“We stopped the car and got down. It was impossible to assume that they would still be alive in this dismembered and crushed state, spread all over the highroad. We decided to rush to Panchgani and get some help and boarded the cab. I shot a fearful glance at the carnage behind and my blood turned to ice! The road was awash with bright moonlight with not a spec of dirt on its face. There was no sign of the blood and gore we just witnessed a minute before. I looked at my companion with wide eyes, who was equally terrified. We jumped into the cab, wound up the windows and shot towards Panchgani.” He seemed to shudder at the recollection of the event.
“May be, you hallucinated!” I offered helpfully.
“Both of us? At the same time?” He shot back. “Hallucinations don’t work like this.”
That shut me up. “Then?”
“We hardly went a kilometer ahead when both of us felt that we were not alone. It was an eery realization. Something caught my sight in the rear-view mirror and I froze. I felt as if two shadows were sitting quietly watching us, their faces invisible in the deep shadows. I nudged my friend and indicated towards the mirror. The way his eyes spread in terror told me that even he could see what I saw. One of the shadows raised an icy claw and kept it on my shoulder, caressing my nape of neck. I suddenly realized that the interior of the car was filled with a stench of rotting flesh, as at a morgue. Another shadow hugged my friend from behind, with its bristly arms around him. Its arms were splotchy green with a mottled texture. I screamed. So did my companion. We were crossing this hair-pin bend at breakneck speed.” He waved his hand.

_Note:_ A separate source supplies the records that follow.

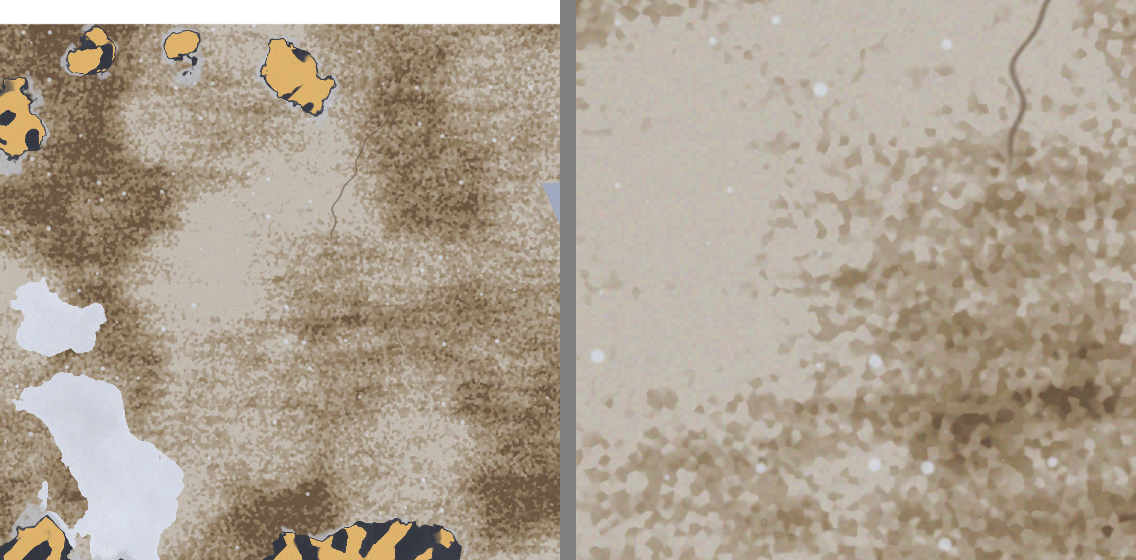
Left, the full canvas; right, a detail of the centre.
This texture is drawn by a WebGL 2 fragment shader. Its source:

```glsl
#version 300 es
precision highp float;
// Weathered clay wall: brown stains, exposed plaster, peeling paint and cracks.
// Smooth cellular noise gives the stains and ragged edges; distance fields
// warped by that noise place the plaster, the flakes and the cracks.

uniform vec2 u_resolution;
out vec4 fragColor;

// Colours
const vec3 CLAY_DARK  = vec3(0.42, 0.34, 0.26);
const vec3 CLAY_MID   = vec3(0.57, 0.49, 0.38);
const vec3 CLAY_LIGHT = vec3(0.66, 0.60, 0.52);
const vec3 CLAY_PALE  = vec3(0.76, 0.73, 0.69);
const vec3 PLASTER    = vec3(0.85, 0.87, 0.92);
const vec3 HALO       = vec3(0.74, 0.75, 0.78);
const vec3 OCHRE      = vec3(0.87, 0.70, 0.42);
const vec3 NAVY       = vec3(0.20, 0.21, 0.25);
const vec3 SLATE      = vec3(0.63, 0.66, 0.75);

// Sizes and strengths, in canvas units
const float STAIN_SCALE   = 5.0;
const float EDGE_SCALE    = 9.0;
const float GRAIN_SCALE   = 190.0;
const float FLECK_SCALE   = 30.0;
const float STAIN_GAIN    = 0.75;
const float GRAIN_GAIN    = 0.42;
const float CHROMA_GRAIN  = 0.035;
const float PLASTER_WARP  = 0.36;
const float FLAKE_WARP    = 0.20;
const float CRACK_WIDTH   = 0.0014;
const float STRIP_BOTTOM  = 0.957;
const float SOFTNESS      = 0.0016;

vec3 hash3(vec2 p) {
    vec3 q = fract(p.xyx * vec3(0.1031, 0.1030, 0.0973));
    q += dot(q, q.yxz + 33.33);
    return fract((q.xxy + q.yzz) * q.zyx);
}

// Cellular noise: random cell values blended by distance to each cell point
float cells(vec2 p) {
    vec2 id = floor(p), f = p - id;
    float sum = 0.0, total = 0.0;
    for (int j = -1; j <= 1; j++)
    for (int i = -1; i <= 1; i++) {
        vec2 o = vec2(i, j);
        vec3 h = hash3(id + o + 100.0);
        vec2 d = o + h.xy - f;
        float w = exp(-6.0 * dot(d, d));
        sum += w * h.z;
        total += w;
    }
    return sum / total;
}

// Layered cells, centred on zero
float layers(vec2 p) {
    float sum = 0.0, amp = 0.516;
    for (int i = 0; i < 5; i++) {
        sum += amp * (cells(p) - 0.5);
        p = mat2(1.6, 1.2, -1.2, 1.6) * p + 7.3;
        amp *= 0.5;
    }
    return sum;
}

float cover(float d) {
    float s = max(SOFTNESS, 0.8 / u_resolution.y);
    return 1.0 - smoothstep(-s, s, d);
}

float glow(vec2 p, vec2 centre, vec2 radii) {
    vec2 q = (p - centre) / radii;
    return exp(-dot(q, q));
}

// Wandering vertical column with a gap, wider at its foot
float plasterDistance(vec2 p) {
    float centre = 0.10 + 0.11 * (1.0 - smoothstep(0.1, 0.4, p.y));
    float width = mix(0.09, 0.055, smoothstep(0.1, 0.5, p.y));
    width -= 0.12 * exp(-pow(abs(p.y - 0.345) / 0.035, 2.0));
    width -= 0.18 * smoothstep(0.47, 0.57, p.y);
    return abs(p.x - centre) - width;
}

// Spots arching below the top edge
float upperFlakes(vec2 p) {
    float d = 1.0;
    for (int i = 0; i < 4; i++) {
        float k = float(i);
        vec2 centre = vec2(0.01 + 0.163 * k, 0.80 + 0.13 * sin(0.9 * k));
        d = min(d, length(p - centre) - 0.005 - 0.04 * abs(cos(1.047 * k)));
    }
    return d;
}

// Ragged humps along the bottom edge
float lowerFlakes(vec2 p) {
    return p.y - 0.065 * cos(10.13 * (p.x - 0.02)) - 0.006 * sin(41.0 * p.x);
}

void main() {
    vec2 uv = gl_FragCoord.xy / u_resolution;
    float edge = layers(uv * EDGE_SCALE + 31.0);
    float patchy = cells(uv * 38.0 + edge * 3.0);
    float plaster = plasterDistance(uv) + PLASTER_WARP * edge;

    // Clay tone: broad regions, stains, faint level scuffs and grain
    float tone = STAIN_GAIN * layers(uv * STAIN_SCALE) / 0.12;
    tone += GRAIN_GAIN * (cells(uv * GRAIN_SCALE) - 0.5) / 0.2;
    tone += 0.9 * (cells(uv * vec2(9.0, 75.0)) - 0.5);
    tone += 0.8 * exp(-max(plaster, 0.0) / 0.07);
    tone += 0.5 * glow(uv, vec2(0.36, 0.25), vec2(0.13, 0.08));
    tone -= 1.0 * glow(uv, vec2(0.72, 0.33), vec2(0.17, 0.16));
    tone -= 0.6 * glow(uv, vec2(0.28, 0.50), vec2(0.08, 0.16));
    vec3 col = mix(CLAY_DARK, CLAY_MID, smoothstep(-1.9, -0.9, tone));
    col = mix(col, CLAY_LIGHT, smoothstep(-0.9, 0.1, tone));
    col = mix(col, CLAY_PALE, smoothstep(0.1, 1.3, tone));

    // Cracks: two bent lines, roughened by layered sines
    for (int i = 0; i < 2; i++) {
        float k = float(i);
        float t = mix(0.42 - uv.y, uv.y - 0.56, k);
        float x = mix(0.70, 0.585, k) + mix(0.3, 0.15, k) * t + 1.3 * t * t;
        x += 0.006 * sin(61.0 * t) + 0.003 * sin(149.0 * t + 1.0);
        float span = smoothstep(0.0, 0.02, t) * (1.0 - smoothstep(0.2, 0.34, t));
        float line = cover(abs(uv.x - x) * 0.85 - CRACK_WIDTH);
        col = mix(col, mix(CLAY_PALE, CLAY_DARK, k), 0.65 * line * span);
    }

    // Scattered pale flecks
    vec2 fleckId = floor(uv * FLECK_SCALE);
    vec3 h = hash3(fleckId + 400.0);
    float fleck = length(uv * FLECK_SCALE - fleckId - 0.2 - 0.6 * h.xy);
    float fleckSize = 0.12 * smoothstep(0.8, 1.0, h.z);
    col = mix(col, PLASTER, 0.75 * cover((fleck - fleckSize) / FLECK_SCALE));

    // Plaster and the slate wedge on the right edge
    col = mix(col, PLASTER + 0.12 * edge, 0.95 * cover(plaster));
    float wedge = max(0.968 + 0.45 * (0.672 - uv.y) - uv.x, uv.y - 0.672);
    col = mix(col, SLATE, cover(wedge + 0.01 * edge));

    // Peeling paint: pale halo, dark rim, ochre and navy inside
    float upper = upperFlakes(uv), lower = lowerFlakes(uv);
    float flake = min(upper, lower) + FLAKE_WARP * edge;
    float halo = 1.0 - smoothstep(0.008, 0.022, flake);
    col = mix(col, HALO, 0.8 * halo * smoothstep(0.3, 0.55, patchy));
    float navyShare = upper < lower ? 0.28 : 0.52;
    float navy = 1.0 - smoothstep(-0.04, 0.04, patchy - navyShare);
    navy = max(navy, cover(-flake - 0.005));
    vec3 paint = mix(OCHRE, NAVY + 0.25 * (1.0 - navyShare) * h.z * patchy, navy);
    col = mix(col, paint, cover(flake));

    // Coloured grain, then the bare white strip on top
    col += CHROMA_GRAIN * (hash3(floor(uv * 400.0)) - 0.5);
    col = mix(col, vec3(1.0), cover(STRIP_BOTTOM - uv.y));
    fragColor = vec4(clamp(col, 0.0, 1.0), 1.0);
}
```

We had reached the major blind turn, mid-way to Panchgani, where the road turns in a hair pin in its upward climb. Many boards are erected there, warning the drivers to go slow as it’s a major accident spot.
“Then the car got out of control and cannoned into a tree, and then bounced away into the ravine, ricocheting off the numerous rocks.” The shadow said, pointing towards the glowing villages at the foot of the mountain. “I was thrown out of the moving vehicle and felt my head held in an iron grasp by the creatures in the car. I saw my body sailing through the flying car and then it vanished somewhere into the thickets over there. my head was still in the steel vice of the creature.” He stopped and turned toward me. Suddenly the night was silent. The incessant chirping of crickets became inaudible and the rustling of leaves by the breeze was muffled. In the dead silence of the night, the stranger whispered, “It was a horrible death! I don’t think that you can imagine yourself without a head, can you?”
We had stopped under a huge tree. He was standing in moonlight, his facial features barely visible.
“Like this?” I pulled out my head, kept it on my palm and walked towards my new friend.
He looked at the grinning head on my palm for a second, then screamed hysterically and fell down. He tried to crawl away from me. The face on my palm was animated with a malevolent laughter and my headless torso was heaving with it. The stranger tried to scramble away and then stumbled at the low parapet. He fell over in the ravine, his terrified screams waking up the sleeping birds.
He was trying to scare a ghost! The comedy of the situation overwhelmed me and I laughed like a maniac. A high pitched ultrasonic laughter, which only bats could hear and shiver in fear. I cackled in monstrous laughter and rose above those ghats like a giant and invisible bat. I saw a couple of dark figures crawling out of the woods. May be the friends of this practical joker, who may have been wondering why was he talking to no one! I rode the wind to St Patricks cemetery in Panchgani.
366. After all, this is a leap year!